This is one of the posts recovered after a botched website move three years ago. It was originally written and published on March 5, 2012.
It started snowing on my way home last Wednesday afternoon, and I was thinking about chili; specifically, chipotle chili.
It snowed on and off overnight, and snowed hard through mid-afternoon Thursday, dumping about a foot of that heavy, white stuff. The last time we had “real” snow like this in southeastern New Hampshire was October.
I was still thinking about chipotle chili on Friday, when the sun came out, and it looked for all the world like Christmastime might have looked, if we had snow.

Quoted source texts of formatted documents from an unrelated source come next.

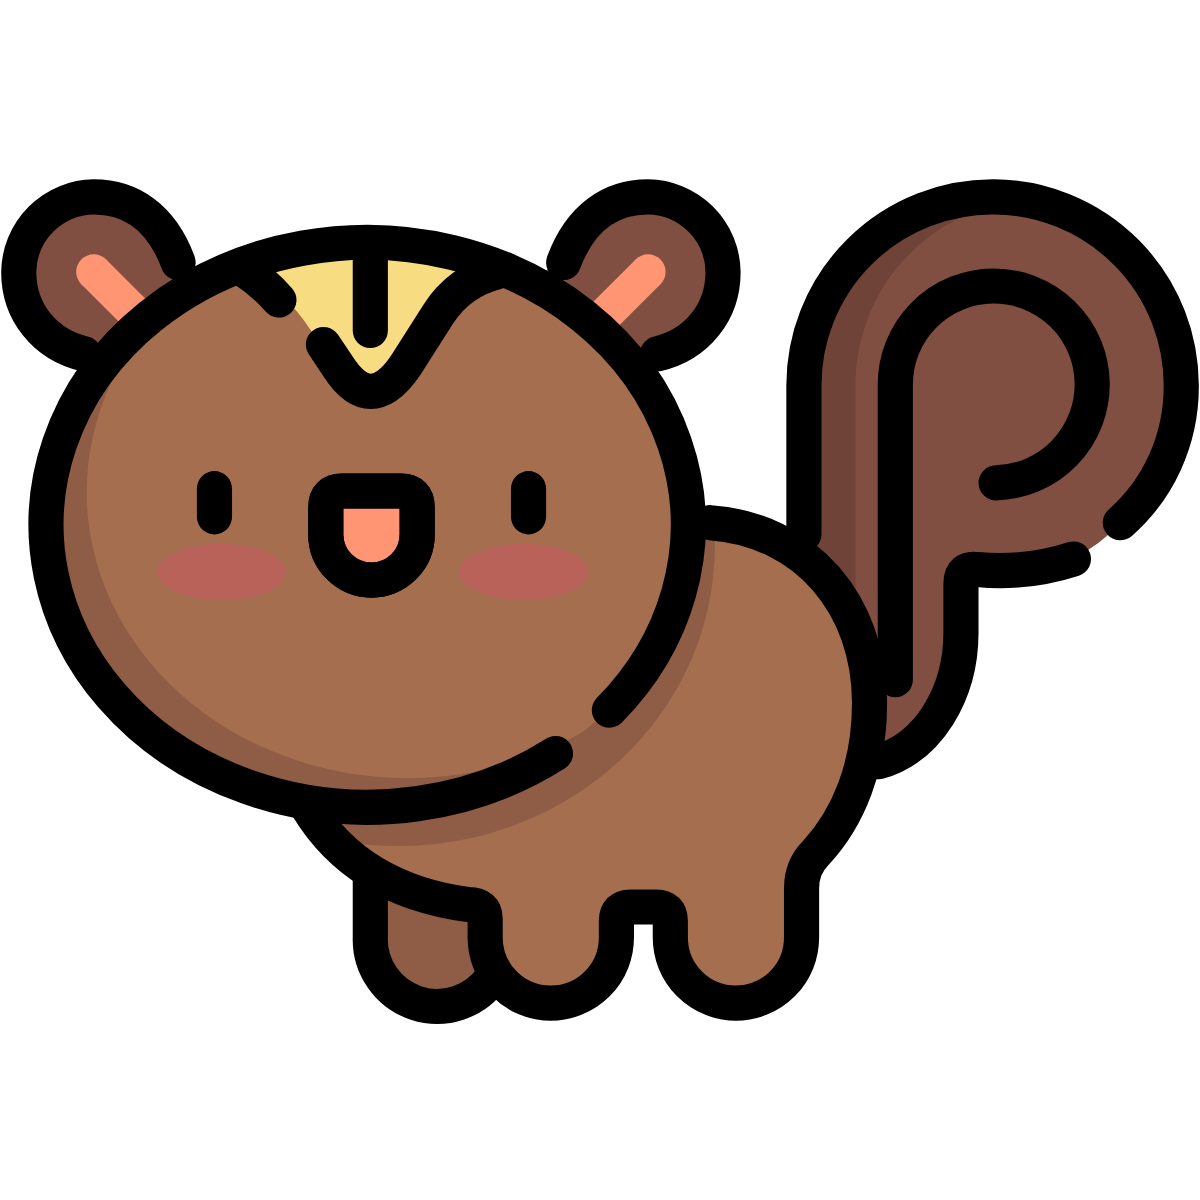
<!DOCTYPE html>
<html lang="en">
<head>
<meta charset="utf-8">
<title>Squirrel icon</title>
<style>
:root {
  --paper: #ffffff;
  --line: #000000;
  --fur: #a46e4f;
  --fur-shade: #8f5d46;
  --tail: #804f41;
  --tail-shade: #704338;
  --blaze: #f8dc82;
  --pink: #ff9572;
  --blush: #b9625a;
}
html, body { margin: 0; background: var(--paper); overflow: hidden; }
.squirrel { display: block; width: 1200px; height: 1200px; }
.line { fill: none; stroke: var(--line); stroke-width: 15; stroke-linecap: round; stroke-linejoin: round; }
.fur { fill: var(--fur); }
.fur-shade { fill: var(--fur-shade); }
.tail-fur { fill: var(--tail); }
.tail-shade { fill: var(--tail-shade); }
.blaze { fill: var(--blaze); }
.tongue { fill: var(--pink); }
.ear-inner { fill: none; stroke: var(--pink); stroke-width: 15; stroke-linecap: butt; }
.ear-tip { fill: var(--pink); }
.blush { fill: var(--blush); }
</style>
</head>
<body>
<svg class="squirrel" viewBox="0 0 512 512" role="img" aria-label="Smiling brown squirrel with a curled tail">
  <defs>
    <path id="body-shape" d="M303 223C344 226 371 258 371 300C371 327 362 349 348 364Q342 370 342 379V400A28 28 0 0 1 286 400V393Q286 387 280 387H269Q263 387 263 393V400A28 28 0 0 1 207 400V392Q207 386 200 386C170 382 146 369 131 344L200 240Z"/>
    <ellipse id="head-shape" cx="158" cy="222" rx="137" ry="120.5"/>
    <clipPath id="body-clip"><use href="#body-shape"/></clipPath>
    <clipPath id="head-clip"><use href="#head-shape"/></clipPath>
    <g id="ear">
      <path class="tail-fur" d="M38 153C20 149 8 134 8 116A32.500 32.500 0 0 1 73 108L90 120L60 160Z"/>
      <path class="ear-inner" d="M40 116L62 138"/>
      <circle class="ear-tip" cx="40" cy="116" r="7.500"/>
      <path class="line" d="M36 151C19 147 8 133 8 116A32.500 32.500 0 0 1 40 84C56 84 69 93 76 112"/>
    </g>
  </defs>

  <g id="tail">
    <path class="tail-fur" d="M343 240V165A80.500 80.500 0 0 1 424 84A80.500 80.500 0 0 1 478 223Q469 233 458 238Q436 247 417 243Q410 241 410 249V270C410 297 396 318 374 325L340 290Z"/>
    <path class="tail-shade" d="M343 240V165A80.500 80.500 0 0 1 424 84Q430 84 436 85C394 91 365 124 365 165V290H340Z"/>
    <path class="line" d="M343 228V165A80.500 80.500 0 0 1 424 84A80.500 80.500 0 0 1 504 165C504 188 494 209 478 223"/>
    <path class="line" d="M458 238.500Q438 245 417 243Q410 242 410 249V270C410 296 396 319 375 325"/>
    <path class="line" d="M425 206A42 42 0 1 0 382 164V290"/>
  </g>

  <g id="body">
    <path class="fur-shade" d="M158 370V400A28.500 28.500 0 0 0 210 418L216 380Z"/>
    <path class="line" d="M158 372V400A28.500 28.500 0 0 0 210 417"/>
    <use class="fur" href="#body-shape"/>
    <ellipse class="fur-shade" cx="170" cy="233" rx="135" ry="128" clip-path="url(#body-clip)"/>
    <path class="line" d="M303 223C344 226 371 258 371 300C371 327 362 349 348 364Q342 370 342 379V400A28 28 0 0 1 286 400V393Q286 387 280 387H269Q263 387 263 393V400A28 28 0 0 1 207 400V392Q207 386 200 386C170 382 146 369 131 344"/>
  </g>

  <g id="ears">
    <use href="#ear"/>
    <use href="#ear" transform="translate(316.500 0) scale(-1 1)"/>
  </g>

  <g id="head">
    <use class="fur-shade" href="#head-shape"/>
    <ellipse class="fur" cx="174" cy="210" rx="137" ry="122" clip-path="url(#head-clip)"/>
    <path class="blaze" d="M101 113Q158 91 216 113C203 117 195 123 189 131L174 156Q158 179 143 156L132 140Q120 122 101 113Z"/>
    <path class="line" d="M260 303A137 120.500 0 1 0 237 321.500"/>
    <path class="line" d="M104 115Q112 120 119 128"/>
    <path class="line" d="M138 147L144 156Q158 178 173 156L187 134Q196 120 212 116"/>
    <path class="line" d="M158 105V141"/>
  </g>

  <g id="face">
    <ellipse class="blush" cx="94.500" cy="244" rx="27.500" ry="12"/>
    <ellipse class="blush" cx="223.500" cy="244" rx="27.500" ry="12"/>
    <path class="line" d="M91.500 208.500V220.500M225.500 208.500V220.500"/>
    <path id="mouth" class="tongue" d="M146 209.500H171Q178 209.500 178 216.500V228A19.500 19.500 0 0 1 139 228V216.500Q139 209.500 146 209.500Z"/>
    <use class="line" href="#mouth-outline"/>
    <path id="mouth-outline" class="line" d="M146 209.500H171Q178 209.500 178 216.500V228A19.500 19.500 0 0 1 139 228V216.500Q139 209.500 146 209.500Z"/>
  </g>
</svg>
</body>
</html>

With chipotle chili weighing heavily on my brain, and tempting my stomach, I made good use of Google, looking up about one-half dozen chipotle chili recipes; all similar in some regards, with a variety of additions (and subtractions) to personalize it. Not one of them “spoke” to me.
I finally threw up my hands, closed the browser, and added what I wanted in <em>my</em> chipotle chili to my shopping list.
I gathered the ingredients on my way home from work Friday, and did the deed Saturday morning. Here’s how it went down in the Chez Ellen Kitchen, step by step (recipe follows):
I sprayed my handy-dandy cast iron skillet with extra-virgin olive oil, and unceremoniously dumped in lean ground sirloin.
While it started browning, I chopped up an onion, and added it to the beef.
It looked and smelled so good!
When it was done, I scooped it into the crockpot.
Note to self: Don’t leave your wooden spoon leaning on your in-use cast iron skillet while you multi-task.
I dumped the beans into a colander to drain them, then rinsed them well, and transferred them to the crockpot.
I poured the broth into crockpot.
I added the tomatillo to the crockpot.
I split open half the chipotle peppers, and removed the seeds and ribs, then rough chopped them.
While the peppers themselves provide some heat, it’s subtle – unless you include the ribs and seeds, at which point there is nothing subtle about it.
I added the de-seeded, de-ribbed, rough-chopped chipotle peppers to the crockpot.
I assembled the seasonings and added them to the crockpot.
I “Oooh”-ed and “Aaah”-ed over the fragrant conglomeration before giving it a stir, putting the lid on it, and setting the crockpot to low.
I made sure it was plugged in, then walked away from it for lots of hours, and considered wearing a bib to catch my drool as my house started smelling like chipotle chili Heaven.
Nine hours later (six is plenty), I uncovered the chili and enjoyed the near-instantaneous opening of my sinuses.
I plated it. I scooped a serving over a bed of Romaine, added salsa con queso and a corn tortilla, and opened a bottle of double chocolate stout. It’s the first stout I’ve liked. I may be in love.
I enjoyed, and rejoiced in the plentiful leftovers. No, not the leftovers of the stout. Leftover double chocolate stout? Are you kidding?
Here’s the recipe (for the chili, not the stout):
???? 2 pounds of meat (lean beef, chicken, turkey – your choice), browned (optional; can easily be meatless)
???? 1 large white onion, diced and sauteed (with meat)
???? 2 30-ounce (29.3-ounce) cans of beans, drained and rinsed
???? 2 32-ounce containers of fat-free, low-sodium broth (I used chicken; could use beef or vegetable)
???? 1 large can of crushed tomatillos
???? 1/2 small can of chipotle peppers with adobo sauce, rinsed, de-ribbed, de-seeded, and rough-chopped
???? 2 tablespoons cumin
???? 1 tablespoon low-sodium Adobo seasoning
???? 1 teaspoon chili powder
???? 1 teaspoon black pepper
???? 1 teaspoon salt (more to taste)
???? 1/4 cup cilantro, chopped
1. Spray a large skillet with cooking oil, and add meat of choice to start browning.
2. Dice a large white onion, and add it to the meat for sauteing. Add to the crockpot when done.
3. Open the cans of beans, and dump them into a colander. Rinse well. Add to the crockpot.
4. Add both containers of broth, plus the tomatillos, to the crockpot.
5. Divide the can of chipotle peppers, splitting open, de-ribbing, de-seeding, and rough chopping half the peppers, then adding them, along with the Adobo sauce, to the crockpot. Put the remaining peppers into an airtight container, and refrigerate.
6. Add spices. Note: I chose not to use the cayenne pepper, because I didn’t want the extra heat. If you want that extra heat, I’d start with 1 teaspoon and work up from there.
7. Stir it all together, then cover it, and cook it on low for at least 6 hours.
8. 30 minutes before serving, add cilantro.
9. Serve and enjoy – with a Double Chocolate Stout. 😉
Are you a chili lover? If you, what’s your favorite kind?